What you should do:
Return only those lines of the records below in which "translate" appears.

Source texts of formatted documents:

------------------------------------------------------------------------

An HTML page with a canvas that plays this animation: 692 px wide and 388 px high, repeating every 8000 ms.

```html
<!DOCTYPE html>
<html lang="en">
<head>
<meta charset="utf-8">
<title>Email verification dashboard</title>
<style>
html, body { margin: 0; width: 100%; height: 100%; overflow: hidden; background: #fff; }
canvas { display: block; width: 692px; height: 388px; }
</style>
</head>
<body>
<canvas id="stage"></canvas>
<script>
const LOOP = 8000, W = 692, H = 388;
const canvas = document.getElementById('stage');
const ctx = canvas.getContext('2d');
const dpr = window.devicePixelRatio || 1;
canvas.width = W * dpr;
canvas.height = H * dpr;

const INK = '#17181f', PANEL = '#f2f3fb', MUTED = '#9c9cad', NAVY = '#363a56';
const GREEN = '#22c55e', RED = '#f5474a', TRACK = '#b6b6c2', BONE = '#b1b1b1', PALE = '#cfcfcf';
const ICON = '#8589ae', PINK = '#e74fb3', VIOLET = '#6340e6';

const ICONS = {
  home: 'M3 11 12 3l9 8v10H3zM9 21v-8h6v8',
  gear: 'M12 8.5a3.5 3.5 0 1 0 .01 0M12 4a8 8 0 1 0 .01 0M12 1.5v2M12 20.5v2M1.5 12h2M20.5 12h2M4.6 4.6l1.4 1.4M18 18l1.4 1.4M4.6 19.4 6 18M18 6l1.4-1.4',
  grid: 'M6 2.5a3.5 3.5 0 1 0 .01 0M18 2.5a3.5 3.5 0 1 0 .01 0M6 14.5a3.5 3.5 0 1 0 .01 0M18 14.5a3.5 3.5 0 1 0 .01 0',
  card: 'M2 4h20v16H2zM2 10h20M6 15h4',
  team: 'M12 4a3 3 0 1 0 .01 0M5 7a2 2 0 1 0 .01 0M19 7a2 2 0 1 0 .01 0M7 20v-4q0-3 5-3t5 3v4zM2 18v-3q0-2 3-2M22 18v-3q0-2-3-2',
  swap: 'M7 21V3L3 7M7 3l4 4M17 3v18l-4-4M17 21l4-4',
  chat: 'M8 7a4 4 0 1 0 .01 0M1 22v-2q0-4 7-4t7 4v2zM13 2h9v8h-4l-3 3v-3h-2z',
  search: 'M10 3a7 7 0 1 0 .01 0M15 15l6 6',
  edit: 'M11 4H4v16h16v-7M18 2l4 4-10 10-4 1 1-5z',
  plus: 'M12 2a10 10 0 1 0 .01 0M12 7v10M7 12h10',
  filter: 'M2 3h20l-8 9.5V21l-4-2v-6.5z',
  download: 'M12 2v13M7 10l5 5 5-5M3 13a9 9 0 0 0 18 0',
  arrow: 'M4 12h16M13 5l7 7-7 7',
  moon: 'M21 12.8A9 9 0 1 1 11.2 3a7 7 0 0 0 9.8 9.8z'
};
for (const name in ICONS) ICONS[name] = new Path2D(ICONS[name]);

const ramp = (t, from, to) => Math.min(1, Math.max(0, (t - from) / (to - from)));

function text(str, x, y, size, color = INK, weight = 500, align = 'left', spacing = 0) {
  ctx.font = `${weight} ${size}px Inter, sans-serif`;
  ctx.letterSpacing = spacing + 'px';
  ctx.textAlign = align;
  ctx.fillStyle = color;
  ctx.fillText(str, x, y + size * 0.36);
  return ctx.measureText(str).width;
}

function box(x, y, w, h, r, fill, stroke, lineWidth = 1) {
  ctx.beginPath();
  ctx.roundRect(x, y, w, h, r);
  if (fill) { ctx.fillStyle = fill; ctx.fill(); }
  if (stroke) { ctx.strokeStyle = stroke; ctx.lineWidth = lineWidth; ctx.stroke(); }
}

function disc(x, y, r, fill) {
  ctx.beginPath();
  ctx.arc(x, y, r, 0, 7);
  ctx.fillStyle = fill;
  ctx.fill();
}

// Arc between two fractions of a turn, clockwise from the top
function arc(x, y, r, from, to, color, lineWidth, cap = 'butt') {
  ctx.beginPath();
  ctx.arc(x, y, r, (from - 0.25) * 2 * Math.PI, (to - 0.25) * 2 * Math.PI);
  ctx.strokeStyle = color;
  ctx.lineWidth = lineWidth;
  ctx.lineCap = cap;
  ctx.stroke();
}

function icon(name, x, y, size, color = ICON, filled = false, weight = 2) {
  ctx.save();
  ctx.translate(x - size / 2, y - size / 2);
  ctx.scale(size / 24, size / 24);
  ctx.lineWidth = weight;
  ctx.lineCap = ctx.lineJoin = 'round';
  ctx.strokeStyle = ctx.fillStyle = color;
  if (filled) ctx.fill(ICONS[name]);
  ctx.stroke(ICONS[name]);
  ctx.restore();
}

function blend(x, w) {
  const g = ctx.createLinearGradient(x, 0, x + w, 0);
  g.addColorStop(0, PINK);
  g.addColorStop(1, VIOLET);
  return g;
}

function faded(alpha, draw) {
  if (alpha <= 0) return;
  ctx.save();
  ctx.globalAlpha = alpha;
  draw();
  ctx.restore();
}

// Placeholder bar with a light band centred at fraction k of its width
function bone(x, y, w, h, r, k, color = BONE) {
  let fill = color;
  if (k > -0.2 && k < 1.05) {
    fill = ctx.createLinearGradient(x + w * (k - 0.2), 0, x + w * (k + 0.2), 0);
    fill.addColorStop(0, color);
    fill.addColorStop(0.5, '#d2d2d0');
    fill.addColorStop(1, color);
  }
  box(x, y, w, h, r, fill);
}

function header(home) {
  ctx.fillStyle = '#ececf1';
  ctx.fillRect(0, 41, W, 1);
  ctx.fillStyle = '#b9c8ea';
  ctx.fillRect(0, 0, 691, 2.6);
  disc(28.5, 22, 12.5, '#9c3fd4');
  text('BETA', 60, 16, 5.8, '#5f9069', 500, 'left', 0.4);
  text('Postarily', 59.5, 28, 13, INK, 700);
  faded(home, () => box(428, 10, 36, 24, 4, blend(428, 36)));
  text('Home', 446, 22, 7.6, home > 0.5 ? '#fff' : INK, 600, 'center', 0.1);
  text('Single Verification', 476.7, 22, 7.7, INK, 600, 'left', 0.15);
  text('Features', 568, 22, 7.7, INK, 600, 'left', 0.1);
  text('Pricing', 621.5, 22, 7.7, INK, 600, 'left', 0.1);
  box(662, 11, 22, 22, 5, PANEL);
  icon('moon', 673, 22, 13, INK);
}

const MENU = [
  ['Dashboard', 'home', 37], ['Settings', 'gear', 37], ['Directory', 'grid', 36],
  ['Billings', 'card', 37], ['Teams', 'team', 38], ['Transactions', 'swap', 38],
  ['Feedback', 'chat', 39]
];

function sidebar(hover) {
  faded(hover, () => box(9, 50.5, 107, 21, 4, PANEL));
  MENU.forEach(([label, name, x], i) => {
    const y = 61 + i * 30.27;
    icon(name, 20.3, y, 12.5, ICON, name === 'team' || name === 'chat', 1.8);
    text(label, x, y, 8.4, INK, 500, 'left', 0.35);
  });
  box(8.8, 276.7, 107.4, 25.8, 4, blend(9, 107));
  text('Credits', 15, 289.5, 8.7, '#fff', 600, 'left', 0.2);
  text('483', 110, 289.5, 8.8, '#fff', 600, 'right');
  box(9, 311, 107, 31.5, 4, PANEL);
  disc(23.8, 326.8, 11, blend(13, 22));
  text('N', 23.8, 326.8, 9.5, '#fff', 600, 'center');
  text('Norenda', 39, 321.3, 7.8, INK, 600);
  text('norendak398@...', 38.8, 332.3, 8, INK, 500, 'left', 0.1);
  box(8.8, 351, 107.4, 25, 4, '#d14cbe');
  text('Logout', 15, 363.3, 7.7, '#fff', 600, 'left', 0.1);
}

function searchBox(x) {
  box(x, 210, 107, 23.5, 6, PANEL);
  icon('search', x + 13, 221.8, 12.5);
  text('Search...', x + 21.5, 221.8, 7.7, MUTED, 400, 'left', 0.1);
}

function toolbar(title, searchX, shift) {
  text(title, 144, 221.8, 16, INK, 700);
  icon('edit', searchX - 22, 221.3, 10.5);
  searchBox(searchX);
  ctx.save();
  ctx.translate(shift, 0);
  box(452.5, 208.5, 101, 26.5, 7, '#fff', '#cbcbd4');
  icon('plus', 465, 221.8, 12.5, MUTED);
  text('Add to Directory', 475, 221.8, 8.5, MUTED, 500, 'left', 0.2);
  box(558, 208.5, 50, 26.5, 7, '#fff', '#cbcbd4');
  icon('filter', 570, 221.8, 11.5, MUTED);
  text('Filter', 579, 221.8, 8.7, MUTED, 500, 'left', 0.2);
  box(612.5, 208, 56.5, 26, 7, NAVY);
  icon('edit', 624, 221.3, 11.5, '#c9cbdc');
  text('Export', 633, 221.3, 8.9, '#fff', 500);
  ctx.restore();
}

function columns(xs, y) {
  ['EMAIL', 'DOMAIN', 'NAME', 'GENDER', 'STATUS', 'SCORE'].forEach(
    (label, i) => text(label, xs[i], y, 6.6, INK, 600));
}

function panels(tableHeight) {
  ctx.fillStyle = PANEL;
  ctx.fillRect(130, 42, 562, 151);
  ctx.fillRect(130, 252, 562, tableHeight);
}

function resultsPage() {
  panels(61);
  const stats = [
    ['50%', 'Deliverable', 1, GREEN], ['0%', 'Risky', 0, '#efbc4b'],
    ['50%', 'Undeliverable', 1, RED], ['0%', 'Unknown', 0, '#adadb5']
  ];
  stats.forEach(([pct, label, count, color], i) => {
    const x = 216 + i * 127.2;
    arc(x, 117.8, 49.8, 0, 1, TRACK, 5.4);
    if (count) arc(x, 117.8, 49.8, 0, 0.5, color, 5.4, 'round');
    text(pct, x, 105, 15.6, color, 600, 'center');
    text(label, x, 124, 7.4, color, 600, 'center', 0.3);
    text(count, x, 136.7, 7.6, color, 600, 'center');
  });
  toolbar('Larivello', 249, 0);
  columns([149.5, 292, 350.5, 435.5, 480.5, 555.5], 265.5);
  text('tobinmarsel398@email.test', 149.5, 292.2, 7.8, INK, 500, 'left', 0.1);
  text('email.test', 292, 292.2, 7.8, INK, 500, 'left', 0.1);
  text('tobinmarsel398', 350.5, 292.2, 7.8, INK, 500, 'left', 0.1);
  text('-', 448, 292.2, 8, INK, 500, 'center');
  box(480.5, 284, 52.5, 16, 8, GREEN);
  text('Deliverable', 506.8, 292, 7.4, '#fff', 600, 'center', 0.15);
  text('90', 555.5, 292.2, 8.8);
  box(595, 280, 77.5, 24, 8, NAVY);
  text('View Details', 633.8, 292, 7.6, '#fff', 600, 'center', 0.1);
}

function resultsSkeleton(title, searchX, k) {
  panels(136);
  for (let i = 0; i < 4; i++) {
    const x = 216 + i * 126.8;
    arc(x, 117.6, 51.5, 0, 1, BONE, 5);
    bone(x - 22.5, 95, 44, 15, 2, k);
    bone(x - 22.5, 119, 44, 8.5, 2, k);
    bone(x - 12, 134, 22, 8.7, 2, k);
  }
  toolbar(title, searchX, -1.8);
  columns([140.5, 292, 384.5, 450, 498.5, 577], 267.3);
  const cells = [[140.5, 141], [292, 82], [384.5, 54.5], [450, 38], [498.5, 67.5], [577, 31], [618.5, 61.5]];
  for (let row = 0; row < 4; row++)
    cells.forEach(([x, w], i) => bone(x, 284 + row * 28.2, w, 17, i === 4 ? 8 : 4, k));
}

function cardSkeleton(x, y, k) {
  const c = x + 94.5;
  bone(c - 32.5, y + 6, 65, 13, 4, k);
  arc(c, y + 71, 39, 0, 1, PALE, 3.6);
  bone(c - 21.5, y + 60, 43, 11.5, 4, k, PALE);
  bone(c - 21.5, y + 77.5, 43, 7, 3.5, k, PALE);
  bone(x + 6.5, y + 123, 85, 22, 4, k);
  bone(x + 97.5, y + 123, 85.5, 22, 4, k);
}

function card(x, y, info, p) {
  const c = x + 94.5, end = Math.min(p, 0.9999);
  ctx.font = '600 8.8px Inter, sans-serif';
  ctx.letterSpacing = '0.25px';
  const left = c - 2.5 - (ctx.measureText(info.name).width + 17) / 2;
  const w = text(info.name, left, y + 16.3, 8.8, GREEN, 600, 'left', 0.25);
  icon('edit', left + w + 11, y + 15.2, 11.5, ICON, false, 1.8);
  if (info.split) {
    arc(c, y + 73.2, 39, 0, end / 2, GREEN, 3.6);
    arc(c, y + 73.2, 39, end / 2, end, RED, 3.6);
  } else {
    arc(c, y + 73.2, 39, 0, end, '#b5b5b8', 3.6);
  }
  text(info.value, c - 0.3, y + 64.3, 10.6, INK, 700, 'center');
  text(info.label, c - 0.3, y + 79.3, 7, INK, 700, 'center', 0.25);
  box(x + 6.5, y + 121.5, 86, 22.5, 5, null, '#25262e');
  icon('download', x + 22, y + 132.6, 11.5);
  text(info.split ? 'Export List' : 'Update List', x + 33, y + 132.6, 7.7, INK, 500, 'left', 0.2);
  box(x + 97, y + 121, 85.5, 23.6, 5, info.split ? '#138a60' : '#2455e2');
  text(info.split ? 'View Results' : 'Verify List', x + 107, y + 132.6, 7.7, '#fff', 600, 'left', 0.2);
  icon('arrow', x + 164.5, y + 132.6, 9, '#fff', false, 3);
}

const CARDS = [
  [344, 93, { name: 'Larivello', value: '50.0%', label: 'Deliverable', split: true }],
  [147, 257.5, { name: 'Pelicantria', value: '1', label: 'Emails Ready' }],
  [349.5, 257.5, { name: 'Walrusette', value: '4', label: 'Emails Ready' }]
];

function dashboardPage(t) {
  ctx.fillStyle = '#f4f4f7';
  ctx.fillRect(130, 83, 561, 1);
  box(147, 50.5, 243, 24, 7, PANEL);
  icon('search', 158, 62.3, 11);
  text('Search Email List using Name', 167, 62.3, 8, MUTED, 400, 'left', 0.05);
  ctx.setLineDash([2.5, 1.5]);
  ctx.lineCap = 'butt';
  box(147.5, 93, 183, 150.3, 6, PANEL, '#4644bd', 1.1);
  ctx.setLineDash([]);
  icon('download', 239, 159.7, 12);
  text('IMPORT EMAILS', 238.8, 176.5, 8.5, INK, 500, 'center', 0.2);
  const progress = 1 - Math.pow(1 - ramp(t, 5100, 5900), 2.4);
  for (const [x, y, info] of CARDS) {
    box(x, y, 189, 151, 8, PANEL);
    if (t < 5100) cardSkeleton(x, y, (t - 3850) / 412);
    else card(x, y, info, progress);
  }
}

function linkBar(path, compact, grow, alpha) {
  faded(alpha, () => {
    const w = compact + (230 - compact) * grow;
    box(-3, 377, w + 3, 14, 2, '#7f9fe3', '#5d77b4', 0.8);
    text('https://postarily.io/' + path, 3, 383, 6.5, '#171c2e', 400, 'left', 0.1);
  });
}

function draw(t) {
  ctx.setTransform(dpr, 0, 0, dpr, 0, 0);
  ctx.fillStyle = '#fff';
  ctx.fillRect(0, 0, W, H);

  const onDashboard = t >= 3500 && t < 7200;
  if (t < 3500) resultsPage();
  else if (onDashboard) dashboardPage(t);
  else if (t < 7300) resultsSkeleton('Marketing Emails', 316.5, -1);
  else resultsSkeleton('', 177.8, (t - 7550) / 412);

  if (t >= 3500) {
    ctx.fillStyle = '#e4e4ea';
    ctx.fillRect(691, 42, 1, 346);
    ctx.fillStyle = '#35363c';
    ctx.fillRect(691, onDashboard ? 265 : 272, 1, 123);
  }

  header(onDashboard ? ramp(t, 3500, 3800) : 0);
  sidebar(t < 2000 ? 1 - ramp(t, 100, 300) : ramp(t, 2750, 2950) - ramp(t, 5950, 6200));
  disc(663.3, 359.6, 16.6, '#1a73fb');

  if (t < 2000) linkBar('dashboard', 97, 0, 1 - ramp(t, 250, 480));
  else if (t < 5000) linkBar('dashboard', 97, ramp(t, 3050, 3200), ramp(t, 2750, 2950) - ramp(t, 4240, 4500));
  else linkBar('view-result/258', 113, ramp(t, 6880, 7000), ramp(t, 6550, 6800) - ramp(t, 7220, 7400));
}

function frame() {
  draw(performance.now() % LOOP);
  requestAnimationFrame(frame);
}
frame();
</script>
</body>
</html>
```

------------------------------------------------------------------------

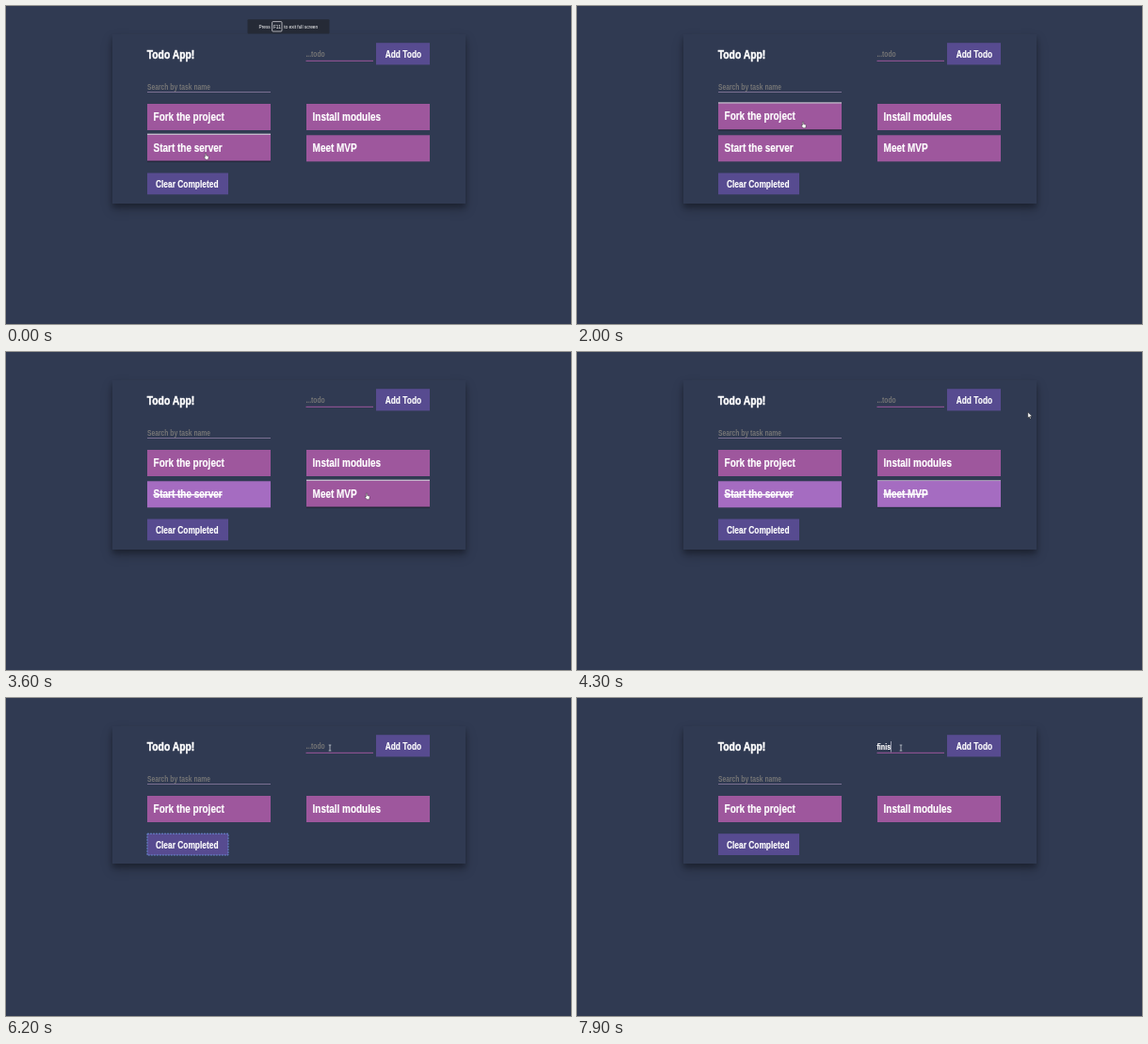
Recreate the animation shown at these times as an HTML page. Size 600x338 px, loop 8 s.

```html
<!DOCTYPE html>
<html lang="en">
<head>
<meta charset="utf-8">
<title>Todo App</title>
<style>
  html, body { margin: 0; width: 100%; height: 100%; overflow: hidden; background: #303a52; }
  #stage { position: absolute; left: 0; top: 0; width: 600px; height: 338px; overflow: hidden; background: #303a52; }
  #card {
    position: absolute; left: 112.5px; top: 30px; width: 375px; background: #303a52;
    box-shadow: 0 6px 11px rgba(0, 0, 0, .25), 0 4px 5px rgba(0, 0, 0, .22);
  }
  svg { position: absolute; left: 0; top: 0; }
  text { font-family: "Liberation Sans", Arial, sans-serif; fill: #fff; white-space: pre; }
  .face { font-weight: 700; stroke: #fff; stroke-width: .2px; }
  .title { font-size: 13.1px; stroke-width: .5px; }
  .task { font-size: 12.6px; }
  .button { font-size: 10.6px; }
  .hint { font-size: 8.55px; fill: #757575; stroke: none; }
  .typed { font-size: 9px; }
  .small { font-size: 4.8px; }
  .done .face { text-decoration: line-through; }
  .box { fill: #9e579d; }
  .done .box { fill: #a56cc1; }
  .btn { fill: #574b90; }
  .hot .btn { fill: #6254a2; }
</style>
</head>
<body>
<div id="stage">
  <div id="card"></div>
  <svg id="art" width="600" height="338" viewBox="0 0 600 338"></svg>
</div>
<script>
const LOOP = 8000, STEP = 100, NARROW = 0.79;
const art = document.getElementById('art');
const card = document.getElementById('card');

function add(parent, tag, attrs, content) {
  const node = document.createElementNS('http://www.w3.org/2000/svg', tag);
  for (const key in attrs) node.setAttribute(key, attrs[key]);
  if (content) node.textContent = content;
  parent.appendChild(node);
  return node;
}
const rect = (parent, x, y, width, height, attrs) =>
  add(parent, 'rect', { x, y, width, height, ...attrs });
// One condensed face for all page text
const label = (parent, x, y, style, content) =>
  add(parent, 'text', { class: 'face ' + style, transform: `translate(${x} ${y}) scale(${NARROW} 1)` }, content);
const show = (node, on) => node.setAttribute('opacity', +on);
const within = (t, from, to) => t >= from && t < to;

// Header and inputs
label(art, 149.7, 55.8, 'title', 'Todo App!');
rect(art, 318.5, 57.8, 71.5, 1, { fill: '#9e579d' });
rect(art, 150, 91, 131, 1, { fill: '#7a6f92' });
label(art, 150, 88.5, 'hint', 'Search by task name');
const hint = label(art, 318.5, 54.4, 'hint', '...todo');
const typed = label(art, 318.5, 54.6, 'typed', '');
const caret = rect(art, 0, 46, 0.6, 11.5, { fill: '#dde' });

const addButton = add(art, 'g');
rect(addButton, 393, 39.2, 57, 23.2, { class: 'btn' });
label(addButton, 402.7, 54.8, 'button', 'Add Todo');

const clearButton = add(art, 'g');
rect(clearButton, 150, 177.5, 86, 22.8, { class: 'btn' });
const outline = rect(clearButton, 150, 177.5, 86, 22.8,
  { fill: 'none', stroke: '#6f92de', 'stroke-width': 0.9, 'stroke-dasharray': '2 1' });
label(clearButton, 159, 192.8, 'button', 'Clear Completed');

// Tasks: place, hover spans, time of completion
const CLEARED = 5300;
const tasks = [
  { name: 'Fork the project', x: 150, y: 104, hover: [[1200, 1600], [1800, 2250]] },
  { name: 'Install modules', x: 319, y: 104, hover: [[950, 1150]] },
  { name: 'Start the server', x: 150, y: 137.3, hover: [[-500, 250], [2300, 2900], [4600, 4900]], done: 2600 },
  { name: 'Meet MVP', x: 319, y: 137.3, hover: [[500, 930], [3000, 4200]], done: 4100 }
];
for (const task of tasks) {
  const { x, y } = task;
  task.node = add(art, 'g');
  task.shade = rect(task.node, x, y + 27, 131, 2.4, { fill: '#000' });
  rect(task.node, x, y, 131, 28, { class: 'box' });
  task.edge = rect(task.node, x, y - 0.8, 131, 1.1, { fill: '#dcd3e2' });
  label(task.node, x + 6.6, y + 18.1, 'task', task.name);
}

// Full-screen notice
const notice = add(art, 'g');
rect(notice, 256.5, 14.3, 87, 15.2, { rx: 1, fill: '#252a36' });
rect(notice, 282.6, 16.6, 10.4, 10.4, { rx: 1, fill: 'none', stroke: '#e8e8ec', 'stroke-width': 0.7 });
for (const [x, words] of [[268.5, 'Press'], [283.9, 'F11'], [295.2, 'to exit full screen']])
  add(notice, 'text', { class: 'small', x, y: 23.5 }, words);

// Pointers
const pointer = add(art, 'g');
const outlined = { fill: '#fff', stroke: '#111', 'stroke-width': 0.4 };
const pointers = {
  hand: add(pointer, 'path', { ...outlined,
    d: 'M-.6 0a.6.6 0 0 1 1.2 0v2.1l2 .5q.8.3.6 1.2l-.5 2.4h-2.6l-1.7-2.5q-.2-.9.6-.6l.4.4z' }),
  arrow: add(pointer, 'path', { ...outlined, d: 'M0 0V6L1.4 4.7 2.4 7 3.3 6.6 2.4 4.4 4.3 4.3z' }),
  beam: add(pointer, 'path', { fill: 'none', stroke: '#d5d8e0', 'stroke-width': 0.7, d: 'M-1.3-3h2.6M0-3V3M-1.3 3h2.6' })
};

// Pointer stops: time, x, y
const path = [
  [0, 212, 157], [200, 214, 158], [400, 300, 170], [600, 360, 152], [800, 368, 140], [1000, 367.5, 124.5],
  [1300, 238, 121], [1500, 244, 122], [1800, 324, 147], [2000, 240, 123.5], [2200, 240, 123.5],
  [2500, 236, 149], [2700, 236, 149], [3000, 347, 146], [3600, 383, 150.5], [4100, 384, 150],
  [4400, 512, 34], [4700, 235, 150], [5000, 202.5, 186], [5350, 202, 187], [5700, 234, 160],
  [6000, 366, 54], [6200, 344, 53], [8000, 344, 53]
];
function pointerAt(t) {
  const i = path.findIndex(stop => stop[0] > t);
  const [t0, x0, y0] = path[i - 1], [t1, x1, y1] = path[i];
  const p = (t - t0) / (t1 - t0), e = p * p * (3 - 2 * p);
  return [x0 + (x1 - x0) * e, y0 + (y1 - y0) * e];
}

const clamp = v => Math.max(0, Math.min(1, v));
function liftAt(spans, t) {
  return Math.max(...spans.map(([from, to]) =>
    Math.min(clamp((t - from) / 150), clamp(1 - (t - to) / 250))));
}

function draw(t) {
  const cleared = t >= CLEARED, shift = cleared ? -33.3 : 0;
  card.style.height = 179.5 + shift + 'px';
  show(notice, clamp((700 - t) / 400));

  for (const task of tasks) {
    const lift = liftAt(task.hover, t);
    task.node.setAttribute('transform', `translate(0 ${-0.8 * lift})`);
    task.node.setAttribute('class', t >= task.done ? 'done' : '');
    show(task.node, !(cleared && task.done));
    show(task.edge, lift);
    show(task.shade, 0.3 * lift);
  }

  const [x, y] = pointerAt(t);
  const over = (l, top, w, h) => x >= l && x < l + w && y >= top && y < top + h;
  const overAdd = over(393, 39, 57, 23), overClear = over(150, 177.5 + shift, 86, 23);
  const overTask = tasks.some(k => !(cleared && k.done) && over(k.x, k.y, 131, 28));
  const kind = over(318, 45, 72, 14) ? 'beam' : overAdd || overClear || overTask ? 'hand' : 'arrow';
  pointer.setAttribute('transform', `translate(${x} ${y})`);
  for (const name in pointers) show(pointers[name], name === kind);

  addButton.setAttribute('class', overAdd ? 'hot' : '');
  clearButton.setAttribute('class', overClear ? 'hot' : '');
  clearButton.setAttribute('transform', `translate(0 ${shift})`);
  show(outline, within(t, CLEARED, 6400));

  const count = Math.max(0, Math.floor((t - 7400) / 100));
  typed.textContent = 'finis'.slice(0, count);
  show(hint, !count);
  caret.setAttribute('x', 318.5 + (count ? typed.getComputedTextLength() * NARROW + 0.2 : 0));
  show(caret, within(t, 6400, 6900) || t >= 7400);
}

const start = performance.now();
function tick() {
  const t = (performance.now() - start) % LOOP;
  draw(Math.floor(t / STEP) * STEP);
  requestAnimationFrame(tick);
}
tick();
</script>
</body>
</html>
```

------------------------------------------------------------------------

Result of the task:
  ctx.translate(x - size / 2, y - size / 2);
  ctx.translate(shift, 0);
  add(parent, 'text', { class: 'face ' + style, transform: `translate(${x} ${y}) scale(${NARROW} 1)` }, content);
    task.node.setAttribute('transform', `translate(0 ${-0.8 * lift})`);
  pointer.setAttribute('transform', `translate(${x} ${y})`);
  clearButton.setAttribute('transform', `translate(0 ${shift})`);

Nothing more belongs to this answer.